Has your organization recently upgraded to Windows 10? It may come as a surprise that your system may not be receiving feature updates for 31 days. This is because Windows keeps a backup of the old operating system and does not update as a safety precaution in the event a system needs to be reverted. Additionally, if Windows updates are set to “Defer Updates” to prevent unnecessary reboots and downloading of updates at inconvenient times feature updates will not be installed. “Defer Updates” needs to be disabled to receive the latest updates.

Systems that are behind several patch cycles may experience issues with false claims of being up to date. Often when patches are downloaded Windows will install the update and system will need to be restarted for the update to finish. However, upon restarting, the update finishes the installation and you may click on “Check for Updates” where the system reports the computer is up to date, when it is not. This may occur for various reasons, typically rebooting the problem computer or waiting a period of time before checking for updates again resolves this issue.

What about WSUS Servers?

Additional issues may occur when WSUS servers are used, WSUS downloads patches to provide clients in the environment a central location to download patches. This greatly speeds up the updating process and reduces the load on network connections. WSUS can also identify systems missing patches.

WSUS can report that updates are needed, while the operating system reports that it is up to date when “Check for Updates” is clicked.
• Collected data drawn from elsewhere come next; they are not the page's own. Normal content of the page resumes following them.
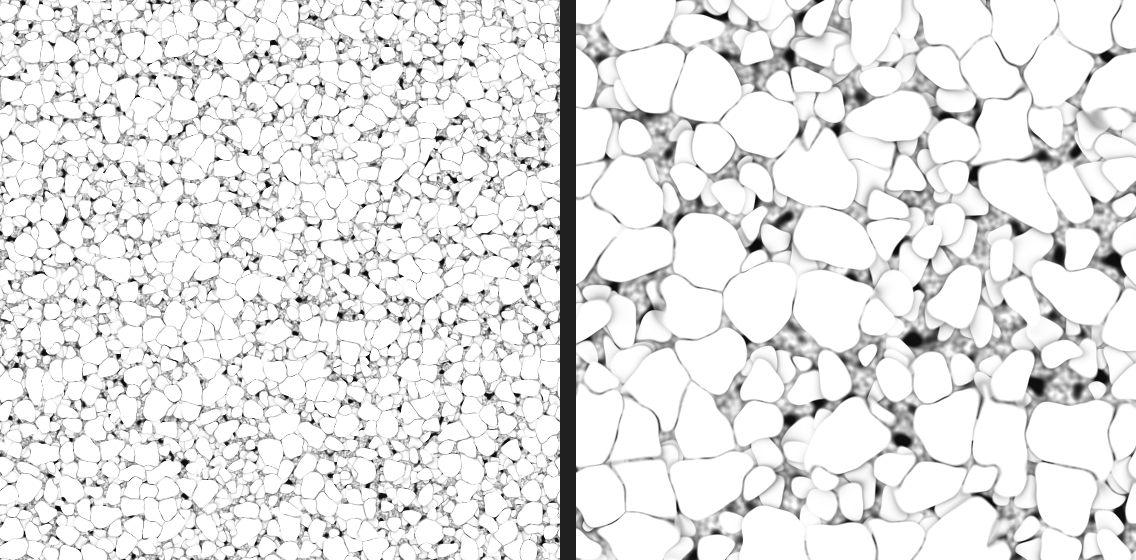
Left, the full canvas; right, a detail of the centre.
Reproduce this texture map procedurally as a Shadertoy shader.

```glsl
const float COARSE = 28.0;             // stones across the canvas, per layer
const float MEDIUM = 37.0;
const float FINE = 52.0;
const vec2 COARSE_RADIUS = vec2(0.26, 0.70);   // in cells
const vec2 FILLER_RADIUS = vec2(0.30, 0.56);
const float SMALL_BIAS = 1.5;          // above 1 favours small stones
const float JITTER = 0.64;
const float STRETCH = 1.42;
const float TAPER = 0.34;
const float ROOM_FILL = 1.6;           // how far fillers may grow into their gap
const float LEAST_RADIUS = 0.22;
const float SEAM = 0.0003;             // half gap between neighbours
const float ROUNDING = 0.0016;
const float WOBBLE = 0.0036;
const float SHADOW_WIDTH = 0.0012;
const vec2 SHADOW_STRENGTH = vec2(0.04, 0.52);
const float FLOOR_SHADE = 0.80;
const float HOLE_SHADE = 0.06;
const float STONE_SHADE = 1.0;
const float SOFTNESS = 0.0006;
const float FAR = 1.0;

struct Stone { vec2 center; float radius; vec3 form; };

vec3 hash3(vec2 p) {
    vec3 q = fract(p.xyx * vec3(0.1031, 0.1030, 0.0973));
    q += dot(q, q.yxz + 33.33);
    return fract((q.xxy + q.yzz) * q.zyx);
}

float cornerSlope(vec2 cell, vec2 offset, float n) {
    return dot(hash3(mod(cell, n) + n).xy * 2.0 - 1.0, offset);
}

// Tiling gradient noise with n cells across the canvas
float noise(vec2 p, float n) {
    p *= n;
    vec2 i = floor(p), f = p - i, e = vec2(1.0, 0.0);
    vec2 u = f * f * f * (f * (f * 6.0 - 15.0) + 10.0);
    float low = mix(cornerSlope(i, f, n), cornerSlope(i + e, f - e, n), u.x);
    float high = mix(cornerSlope(i + e.yx, f - e.yx, n), cornerSlope(i + 1.0, f - 1.0, n), u.x);
    return 1.4 * mix(low, high, u.y);
}

Stone stoneAt(vec2 cell, float n, vec2 radii) {
    vec2 id = mod(cell, n);
    vec3 h = hash3(id + n * 1.7);
    vec2 center = (cell + 0.5 + JITTER * (h.xy - 0.5)) / n;
    float radius = mix(radii.x, radii.y, pow(h.z, SMALL_BIAS)) / n;
    return Stone(center, radius, hash3(id + n * 3.1 + 50.0));
}

// Approximate distance to a turned, tapered superellipse
float stoneDistance(vec2 p, Stone s) {
    float angle = 6.2832 * s.form.x;
    float c = cos(angle), w = sin(angle);
    float stretch = mix(1.0, STRETCH, s.form.y);
    vec2 q = mat2(c, -w, w, c) * (p - s.center) * vec2(1.0 / stretch, stretch) / s.radius;
    q.y *= 1.0 + TAPER * clamp(q.x, -1.0, 1.0);
    float k = mix(1.8, 3.2, s.form.z);
    vec2 a = pow(abs(q) + 0.0001, vec2(k));
    return (pow(a.x + a.y, 1.0 / k) - 1.0) * s.radius / stretch;
}

// Keeps the two smallest distances
vec2 keepNearest(vec2 near, float d) {
    return d < near.x ? vec2(d, near.x) : vec2(near.x, min(near.y, d));
}

// Cuts a rounded seam where two stones meet
float separate(vec2 near) {
    float seam = 0.5 * (near.x - near.y) + SEAM;
    float h = max(ROUNDING - abs(near.x - seam), 0.0) / ROUNDING;
    return max(near.x, seam) + h * h * ROUNDING * 0.25;
}

float coarseLayer(vec2 p) {
    vec2 near = vec2(FAR), home = floor(p * COARSE);
    for (int j = -1; j <= 1; j++)
    for (int i = -1; i <= 1; i++) {
        Stone s = stoneAt(home + vec2(i, j), COARSE, COARSE_RADIUS);
        near = keepNearest(near, stoneDistance(p, s));
    }
    return separate(near);
}

// Smaller stones, sized to the room the coarse ones leave
float fillerLayer(vec2 p, float n) {
    vec2 near = vec2(FAR), home = floor(p * n);
    for (int j = -1; j <= 1; j++)
    for (int i = -1; i <= 1; i++) {
        Stone s = stoneAt(home + vec2(i, j), n, FILLER_RADIUS);
        if (length(p - s.center) > 1.15 / n) continue;
        float room = coarseLayer(s.center);
        s.radius = min(s.radius, ROOM_FILL * room + LEAST_RADIUS / n);
        if (room > 0.0) near = keepNearest(near, stoneDistance(p, s));
    }
    return separate(near);
}

// Shades what lies below, then covers it with stone
float addLayer(float below, float d, float strength, float edge) {
    below *= 1.0 - strength * exp(-max(d, 0.0) / SHADOW_WIDTH);
    return mix(STONE_SHADE, below, smoothstep(-edge, edge, d));
}

void mainImage(out vec4 fragColor, in vec2 fragCoord) {
    vec2 uv = fragCoord / iResolution.y;
    float edge = max(SOFTNESS, 0.6 / iResolution.y);
    vec2 p = uv + WOBBLE * vec2(noise(uv, 57.0), noise(uv, 63.0));

    // Dusty floor with small deep holes
    float grain = noise(uv, 120.0), dust = noise(uv, 260.0);
    float shade = clamp(FLOOR_SHADE + 0.30 * grain + 0.40 * dust, 0.0, 1.0);
    shade = mix(shade, HOLE_SHADE, smoothstep(0.02, 0.50, noise(uv, 83.0)));

    // Stones from the smallest up to the largest
    float contact = clamp(0.5 + noise(uv, 41.0), 0.0, 1.0);
    float strength = mix(SHADOW_STRENGTH.x, SHADOW_STRENGTH.y, contact);
    shade = addLayer(shade, fillerLayer(p, FINE), strength, edge);
    shade = addLayer(shade, fillerLayer(p, MEDIUM), strength, edge);
    shade = addLayer(shade, coarseLayer(p), strength, edge);
    fragColor = vec4(vec3(shade), 1.0);
}
```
WSUS waits for computers to check-in and download updates, it does not push updates to hosts, additionally if a machine isn’t updating from WSUS it might not be updating at all. WSUS can apply patches based on groups, and if groups are not correctly configured, client systems may not receive updates, and report as up to date. Additionally, if WSUS has not completed downloading updates, the client will report as up to date.

Patch & Vulnerability Management

Organizations with a mature security posture, or who are striving to improve security implement a patch management or vulnerability management program. A vulnerability management solution involves performing regular scans of environments to identify systems missing patches and lacking secure configurations. Vulnerability management can prioritize patching and configuration changes based on the security-risk, impact, and likelihood of exploitation, missing patches can be applied as required, configuration changes performed to lock down systems.

Vulnerability scanners are able to perform authenticated scans of both Windows and Linux systems. In the case of Window systems, the scanners are able to determine precisely which patches have been applied and which are missing, without relying on the Windows Update Service. This is accomplished using various techniques such as scanning Registry keys, and examining important system files. This greatly improves the accuracy and scrutiny of the systems in question.

If you or your IT staff spend time scratching heads to understand the security implications of the latest patches at Packetlabs, we offer penetration testing and vulnerability management services. These services help organizations identify and prioritize areas of weakness and help keep organizations stay ahead of the attacks. Please contact us today or schedule a meeting for more information.